Campaign for undocumented students could help cover fees

UC Berkeley has started fundraising for a scholarship pool earmarked for the campus’ undocumented students.

The philanthropy campaign was started by UC Berkeley Chancellor Robert Birgeneau shortly after Gov. Jerry Brown signed the first part of the California DREAM Act — AB 130 — in July, which allows undocumented students at California colleges and universities to receive non-state-funded scholarships.

At a press conference on Aug. 24, Birgeneau said that he was optimistic about receiving support from national foundations for financial aid for undocumented students.

“I was in New York two weeks ago meeting with a foundation, talking to them about the opportunity AB 130 provides to make a political statement about support of undocumented students, and I’m optimistic about that,” he said.

The fundraising program is still in a preliminary planning phase, so a specific scholarship fund for undocumented students has not yet been set up, said David Blinder, associate chancellor for university relations.

According to Blinder, once created, the fund would be no different from any other scholarship fund within the financial aid office. Donors will be able to specify that their donation goes into the specific scholarship fund for undocumented students.

Like the scholarships that UC Berkeley already administers, the AB 130-specific scholarship money would be endowment-funded once a minimum of $50,000 worth of donations have been made into the fund.

Every year, the UC Berkeley Foundation decides to award between 4 and 6 percent of the amount in the scholarship fund, setting a payout figure of endowments that may vary from year to year.

Andy Lynch, program officer of the scholarship program at the Bernard Osher Foundation — a foundation that provides grants for higher education and the arts — said that while the foundation will continue to support UC Berkeley students through the Osher Reentry Scholarship Program and Incentive Awards Program, the foundation may not provide funds specifically for the campus’s undocumented students because it does not meet the criteria of programs the foundation wants to fund.

“Right now, our board is looking to fund scholarships for nontraditional, reentry students and for highly promising high school students,” he said. “While our programs don’t fund undocumented students specifically, if they qualify for one of the scholarships we are already funding, then we will support them.”

Jessica Lopez, co-chair of Rising Immigrant Scholars through Education, a campus organization for undocumented students, said that AB 130 prevents students from dropping out due to a lack of financial support.

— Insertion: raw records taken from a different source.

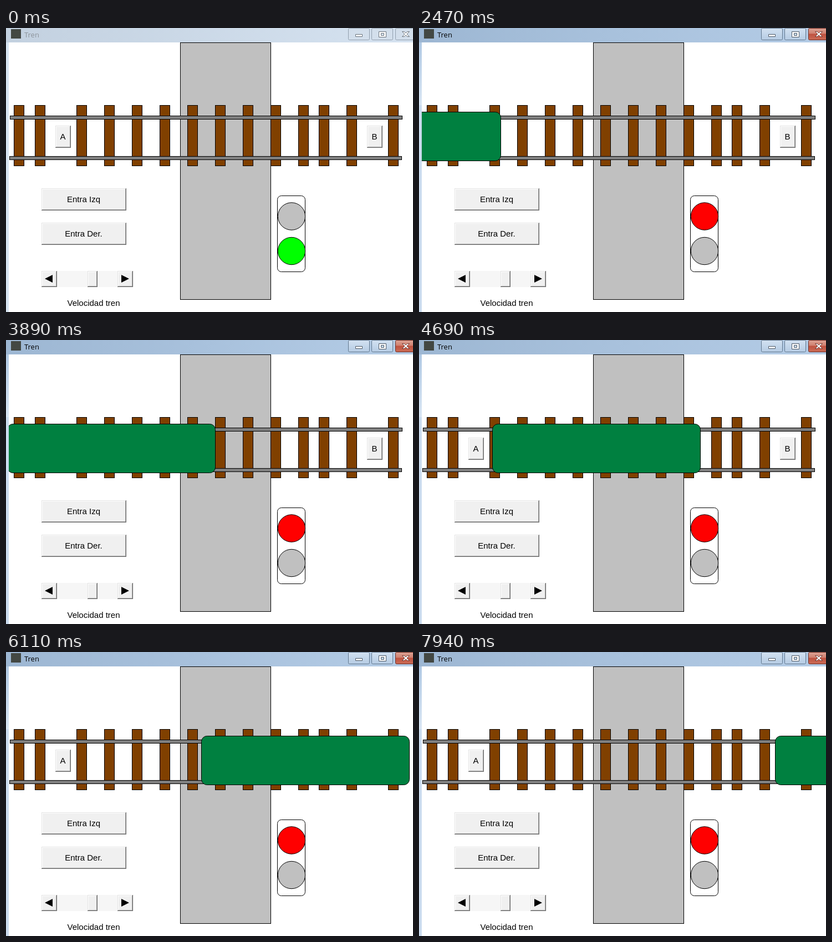
An HTML page that plays this animation: 734x512 px, repeating every 8000 ms.

```html
<!DOCTYPE html>
<html lang="es">
<head>
<meta charset="utf-8">
<title>Tren</title>
<style>
  html, body { margin: 0; width: 100%; height: 100%; overflow: hidden; background: #fff; }
  svg { display: block; width: 734px; height: 512px; }
  text { font: 15px "Liberation Sans", Arial, sans-serif; text-anchor: middle; }
  #caption { font: 13px "Open Sans", "Noto Sans", sans-serif; text-anchor: start; fill: #8d949b; }
  .line { stroke: #000; }
  .on { display: none; }
  .active .on { display: inline; }
  .active .off { display: none; }
  .active #caption { fill: #000; }
</style>
</head>
<body>
<svg id="stage" viewBox="0 0 734 512">
  <defs>
    <linearGradient id="barOn"><stop stop-color="#9db7d3"/><stop offset="1" stop-color="#b4cce6"/></linearGradient>
    <linearGradient id="barOff"><stop stop-color="#c3d1e0"/><stop offset="1" stop-color="#d5e2f0"/></linearGradient>
    <linearGradient id="edge" x2="0" y2="1"><stop stop-color="#b0c9e4"/><stop offset="1" stop-color="#d9e6f4"/></linearGradient>
    <linearGradient id="red" x2="0" y2="1"><stop stop-color="#dea496"/><stop offset=".45" stop-color="#d0806f"/><stop offset=".5" stop-color="#bf5240"/><stop offset="1" stop-color="#cc6c56"/></linearGradient>
    <linearGradient id="blue" x2="0" y2="1"><stop stop-color="#d3e2f2"/><stop offset="1" stop-color="#b5cbe3"/></linearGradient>
    <clipPath id="client"><rect x="5" y="26" width="729" height="486"/></clipPath>
  </defs>
  <rect width="734" height="512" fill="#fff"/>
  <rect width="5" height="512" fill="#d7e4f2"/>
  <rect class="on" y="139" width="5" height="373" fill="#cbdcef"/>
  <rect class="on" y="26" width="5" height="113" fill="url(#edge)"/>
  <rect class="off" width="734" height="26" fill="url(#barOff)"/>
  <rect class="on" width="734" height="26" fill="url(#barOn)"/>
  <rect x="9" y="2" width="18" height="17" fill="#434843"/>
  <text id="caption" x="33" y="16.5">Tren</text>
  <g id="chrome"></g>
  <g clip-path="url(#client)">
    <g id="scene"></g>
    <rect id="train" class="line" y="151.5" width="375" height="88" rx="10" fill="#008040"/>
  </g>
  <path id="cursor" d="M.5 .5V16.5L4.2 13L7 19H9.5L6.8 12H11.8Z" fill="#fff" stroke="#000"/>
</svg>
<script>
const $ = id => document.getElementById(id);
const scene = $("scene"), chrome = $("chrome");

function add(parent, tag, attrs, label) {
  const el = document.createElementNS("http://www.w3.org/2000/svg", tag);
  for (const k in attrs) el.setAttribute(k, attrs[k]);
  if (label) el.textContent = label;
  return parent.appendChild(el);
}
const box = (x, y, width, height, fill, more) =>
  add(scene, "rect", { x, y, width, height, fill, ...more });
const outlined = (x, y, w, h, fill, more) =>
  box(x + .5, y + .5, w, h, fill, { class: "line", ...more });

// Raised 3D button
function button(x, y, w, h, label) {
  box(x, y, w, h, "#696969");
  box(x, y, w - 1, h - 1, "#e3e3e3");
  box(x + 1, y + 1, w - 2, h - 2, "#a0a0a0");
  box(x + 1, y + 1, w - 3, h - 3, "#fff");
  box(x + 2, y + 2, w - 4, h - 4, "#f0f0f0");
  if (label) add(scene, "text", { x: x + w / 2 - .5, y: y + h / 2 + 5 }, label);
}

// Road and track
outlined(314, 26, 163, 463, "#c0c0c0");
const sleeper = x => outlined(x, 139, 18, 109, "#804000");
[14, 52, 564, 614, 689].forEach(sleeper);
for (let x = 127; x <= 527; x += 50) sleeper(x);
outlined(7, 158, 707, 6, "#808080");
outlined(6, 231, 707, 6, "#808080");

// Controls
button(89, 176, 28, 40, "A");
button(651, 176, 28, 40, "B");
button(64, 289, 153, 40, "Entra Izq");
button(64, 351, 153, 40, "Entra Der.");
box(64, 438, 166, 29, "#f6f6f6");
button(64, 438, 28, 29);
button(147, 438, 18, 29);
button(201, 438, 28, 29);
add(scene, "path", { d: "M70 452L84 445V459ZM222 452L208 445V459Z" });
add(scene, "text", { x: 158, y: 501 }, "Velocidad tren");

// Traffic light
outlined(489, 302, 50, 137, "#fff", { rx: 7 });
const lamp = cy => add(scene, "circle", { cx: 515, cy, r: 24.7, class: "line" });
const stop = lamp(339.5), go = lamp(402);

// Caption buttons for both window states
function captionButton(x, onFill, glyph, onStroke, onGlyph) {
  for (const state of ["off", "on"]) {
    const on = state === "on", g = add(chrome, "g", { class: state });
    add(g, "rect", { x: x + .5, y: .5, width: 38, height: 21, rx: 2,
      fill: on ? onFill : "#d3dfec", stroke: on ? onStroke : "#929fae" });
    add(g, "path", { d: glyph, "fill-rule": "evenodd", fill: "#fff",
      stroke: on ? onGlyph : "#69727c" });
  }
}
captionButton(617, "url(#blue)", "M630.5 11.5h12v4h-12Z", "#62788f", "#4d5967");
captionButton(659, "url(#blue)", "M672.5 6.5h13v10h-13Zm4 3h5v4h-5Z", "#62788f", "#4d5967");
captionButton(702, "url(#red)",
  "M714.5 6.5H718L721 9L724 6.5H727.5L723 11L727.5 15.5H724L721 13L718 15.5H714.5L719 11Z",
  "#6f2a22", "#713d38");

const LOOP = 8000, ACTIVATE = 740, RED = 2000;

// The train jumps in whole 10 px moves, seen once per refresh
const REFRESH = 201.5, MOVES = 3.23;
const trainLeft = t => -228 + 10 * Math.round(MOVES * Math.floor((t - 2470) / REFRESH));

// Pointer: up to the button, rest, then away; time, x, y
const path = [[320, 84, 520], [740, 128, 318], [1160, 128, 318], [1470, 106, 427], [1680, 90, 530]];

function pointer(t) {
  const held = Math.floor(t / 70) * 70;
  const i = path.findIndex(p => p[0] > held);
  if (i < 1) return [0, 600];
  const [t0, x0, y0] = path[i - 1], [t1, x1, y1] = path[i];
  const k = (held - t0) / (t1 - t0);
  return [Math.round(x0 + (x1 - x0) * k), Math.round(y0 + (y1 - y0) * k)];
}

function draw(t) {
  $("stage").classList.toggle("active", t >= ACTIVATE);
  $("train").setAttribute("x", trainLeft(t) + .5);
  $("cursor").setAttribute("transform", `translate(${pointer(t)})`);
  stop.setAttribute("fill", t >= RED ? "#f00" : "#c0c0c0");
  go.setAttribute("fill", t >= RED ? "#c0c0c0" : "#0f0");
}

const start = performance.now();
function tick() {
  draw((performance.now() - start) % LOOP);
  requestAnimationFrame(tick);
}
tick();
</script>
</body>
</html>
```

“We cannot get financial aid, we cannot legally work, we have limited scholarship opportunities, cannot open loans,” said Ju Hong, an ASUC senator and an undocumented student. “AB 130 is a really great start for all of us to continue to have the same opportunities.”

State Assemblymember Gil Cedillo, of the 45th District and co-author of the California Dream Act, said that the second half of the act — AB 131 — will be heard in the state Senate within the next two days and return to the state Assembly by Friday for a vote. If passed by the state Legislature and signed into law by Gov. Jerry Brown, AB 131 will allow undocumented students at California colleges and universities to apply for over $38 million in state-funded financial aid, according to Cedillo.

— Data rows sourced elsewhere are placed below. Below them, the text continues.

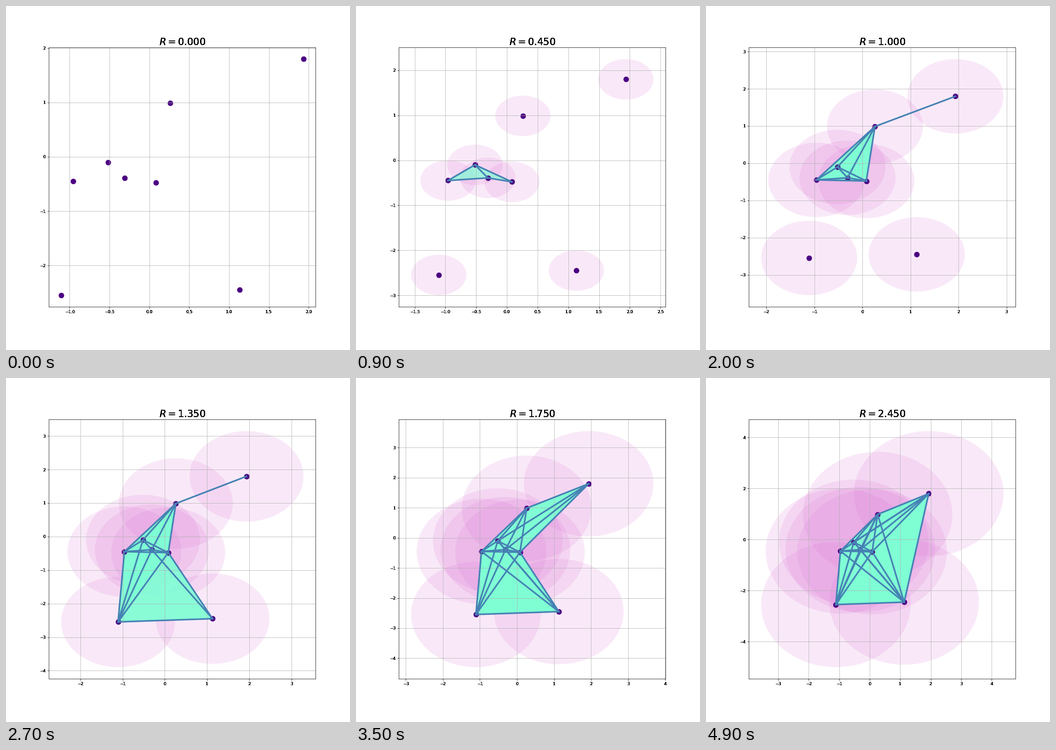
Animation, 748 px wide and 748 px high, one loop 5 s. Source, as a matplotlib script:

```python
from itertools import combinations

import matplotlib.pyplot as plt
import numpy as np
from matplotlib.animation import FuncAnimation
from matplotlib.collections import LineCollection
from matplotlib.patches import Circle, Polygon
from matplotlib.text import Text

SIZE, DPI = 748, 72
FRAMES, INTERVAL = 50, 100
RADIUS_STEP = 0.05
MARGIN = 0.05
TEXT_PASSES = 5

POINTS = np.array([
    (-1.108, -2.545), (-0.958, -0.449), (-0.5185, -0.100), (-0.309, -0.391),
    (0.0814, -0.478), (0.261, 0.987), (1.1305, -2.449), (1.935, 1.798),
])

fig, ax = plt.subplots(figsize=(SIZE / DPI, SIZE / DPI), dpi=DPI, facecolor="white")
fig.subplots_adjust(left=0.1249, right=0.9, bottom=0.1251, top=0.88)


def linked(simplex, radius):
    """True when all balls around the simplex vertices meet pairwise."""
    return all(np.hypot(*(POINTS[i] - POINTS[j])) <= 2 * radius
               for i, j in combinations(simplex, 2))


def simplices(order, radius):
    return [POINTS[list(s)] for s in combinations(range(len(POINTS)), order)
            if linked(s, radius)]


def fit_view(radius):
    low, high = POINTS.min(axis=0) - radius, POINTS.max(axis=0) + radius
    pad = MARGIN * (high - low)
    ax.set_xlim(low[0] - pad[0], high[0] + pad[0])
    ax.set_ylim(low[1] - pad[1], high[1] + pad[1])


def harden(text):
    """Paint the text several times so that its soft edges turn solid."""
    def paint(renderer):
        for _ in range(TEXT_PASSES):
            Text.draw(text, renderer)
    text.draw = paint


def draw(frame):
    radius = frame * RADIUS_STEP
    ax.clear()
    for point in POINTS:
        ax.add_patch(Circle(point, radius, color="orchid", alpha=0.15, lw=0, zorder=0.5))
    for corners in simplices(3, radius):
        ax.add_patch(Polygon(corners, color="aquamarine", alpha=0.7, lw=0, zorder=0.8))
    ax.scatter(*POINTS.T, s=120, color="indigo", zorder=1)
    ax.add_collection(LineCollection(simplices(2, radius), colors="steelblue",
                                     linewidths=3.5, capstyle="projecting", zorder=2),
                      autolim=False)
    fit_view(radius)
    ax.grid(True)
    ax.tick_params(labelsize=9)
    title = ax.set_title(f"$R = {radius:.3f}$", fontsize=21, pad=5)
    for text in [title, *ax.get_xticklabels(), *ax.get_yticklabels()]:
        harden(text)
    return []


anim = FuncAnimation(fig, draw, frames=FRAMES, init_func=lambda: [],
                     interval=INTERVAL, repeat=True, repeat_delay=0)
plt.show()
```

“We want students to achieve an optimum level because they we can now say to them honestly that they are equal in the field of education,” Cedillo said.

He said that once AB 131 has been signed into law, he will be visiting several UC campuses to advocate for the funding of undocumented students.

Yet Lopez said that while providing financial support to undocumented students will help ease the financial burden, she and other students still face the emotional burden and stigma attached to being an undocumented student that a law cannot change.

“Sometimes education is not your priority number one because people just need to survive,” she said. “There are also institutional barriers, programs that we don’t qualify for and research opportunities that we can’t take. The talent and interest is there, but the one thing that is disqualifying us is a piece of paper.”

Amruta Trivedi covers academics and administration.